Work to be completed — Which lines of the entries below hold the word "latticeVector"? Report each of them.

_ _ _ _ _

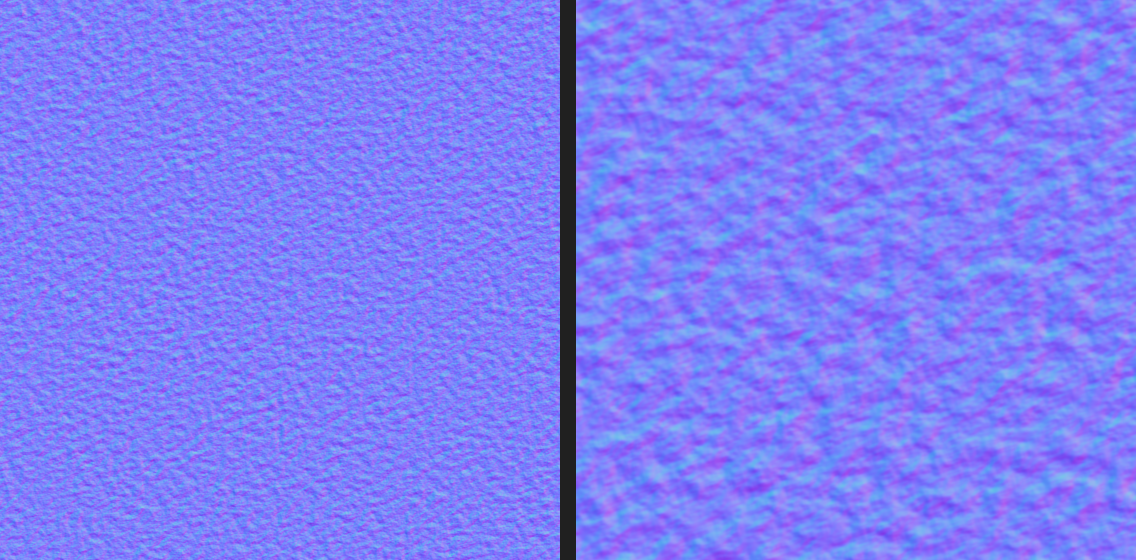
Left, the full canvas; right, a detail of the centre.
This texture map is drawn by a Shadertoy shader. Its source:

```glsl
// Tangent-space normal map of fine, slightly slanted rough plaster.

const int   OCTAVES      = 4;
const float BASE_FREQ    = 68.0;   // cells of the coarsest bumps per canvas
const float LACUNARITY   = 1.62;   // frequency step between octaves
const float SLOPE_GAIN   = 0.82;   // steepness step between octaves
const vec2  RELIEF       = vec2(0.178, 0.211);  // steepness across and upward
const float STRETCH      = 1.30;   // elongation of the bumps
const float TILT         = 0.43;   // direction of elongation, radians
const float OCTAVE_TURN  = 1.1;    // lattice rotation between octaves
const vec2  MEAN_LEAN    = vec2(0.0, 0.004);
const vec3  CHANNEL_GAIN = vec3(1.0, 1.0, 0.988);

mat2 rotation(float angle) {
    float c = cos(angle), s = sin(angle);
    return mat2(c, s, -s, c);
}

// Integer hash: lattice cell and layer to a vector in [-1, 1]
vec2 latticeVector(ivec2 cell, int layer) {
    uvec2 v = uvec2(cell + 4096) + uint(layer) * uvec2(7919u, 3571u);
    v = v * 1664525u + 1013904223u;
    v.x += v.y * 1664525u;
    v.y += v.x * 1664525u;
    v ^= v >> 16u;
    v.x += v.y * 1664525u;
    v.y += v.x * 1664525u;
    v ^= v >> 16u;
    return vec2(v & 0xffffu) / 32767.5 - 1.0;
}

// Analytic derivative of gradient noise
vec2 noiseSlope(vec2 p, int layer) {
    ivec2 cell = ivec2(floor(p));
    vec2 f = fract(p);
    vec2 u = f * f * f * (f * (f * 6.0 - 15.0) + 10.0);
    vec2 du = 30.0 * f * f * (f * (f - 2.0) + 1.0);

    vec2 ga = latticeVector(cell, layer);
    vec2 gb = latticeVector(cell + ivec2(1, 0), layer);
    vec2 gc = latticeVector(cell + ivec2(0, 1), layer);
    vec2 gd = latticeVector(cell + ivec2(1, 1), layer);

    float a = dot(ga, f);
    float b = dot(gb, f - vec2(1.0, 0.0));
    float c = dot(gc, f - vec2(0.0, 1.0));
    float d = dot(gd, f - vec2(1.0, 1.0));

    vec2 blended = mix(mix(ga, gb, u.x), mix(gc, gd, u.x), u.y);
    return blended + du * (u.yx * (a - b - c + d) + vec2(b, c) - a);
}

// Sum of octave slopes, fading those too fine for the pixel grid
vec2 surfaceSlope(vec2 uv) {
    mat2 grain = mat2(1.0 / STRETCH, 0.0, 0.0, 1.0) * rotation(-TILT);
    vec2 slope = vec2(0.0);
    float freq = BASE_FREQ;
    float weight = 1.0;
    for (int i = 0; i < OCTAVES; i++) {
        mat2 warp = rotation(float(i) * OCTAVE_TURN) * grain;
        float visible = 1.0 - smoothstep(0.6, 1.2, freq / iResolution.y);
        slope += weight * visible * (noiseSlope(warp * uv * freq, i) * warp);
        freq *= LACUNARITY;
        weight *= SLOPE_GAIN;
    }
    return slope * RELIEF;
}

void mainImage(out vec4 fragColor, in vec2 fragCoord) {
    vec2 uv = fragCoord / iResolution.y;
    vec3 normal = normalize(vec3(MEAN_LEAN - surfaceSlope(uv), 1.0));
    fragColor = vec4((normal * 0.5 + 0.5) * CHANNEL_GAIN, 1.0);
}
```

_ _ _ _ _

Final answer —
vec2 latticeVector(ivec2 cell, int layer) {
    vec2 ga = latticeVector(cell, layer);
    vec2 gb = latticeVector(cell + ivec2(1, 0), layer);
    vec2 gc = latticeVector(cell + ivec2(0, 1), layer);
    vec2 gd = latticeVector(cell + ivec2(1, 1), layer);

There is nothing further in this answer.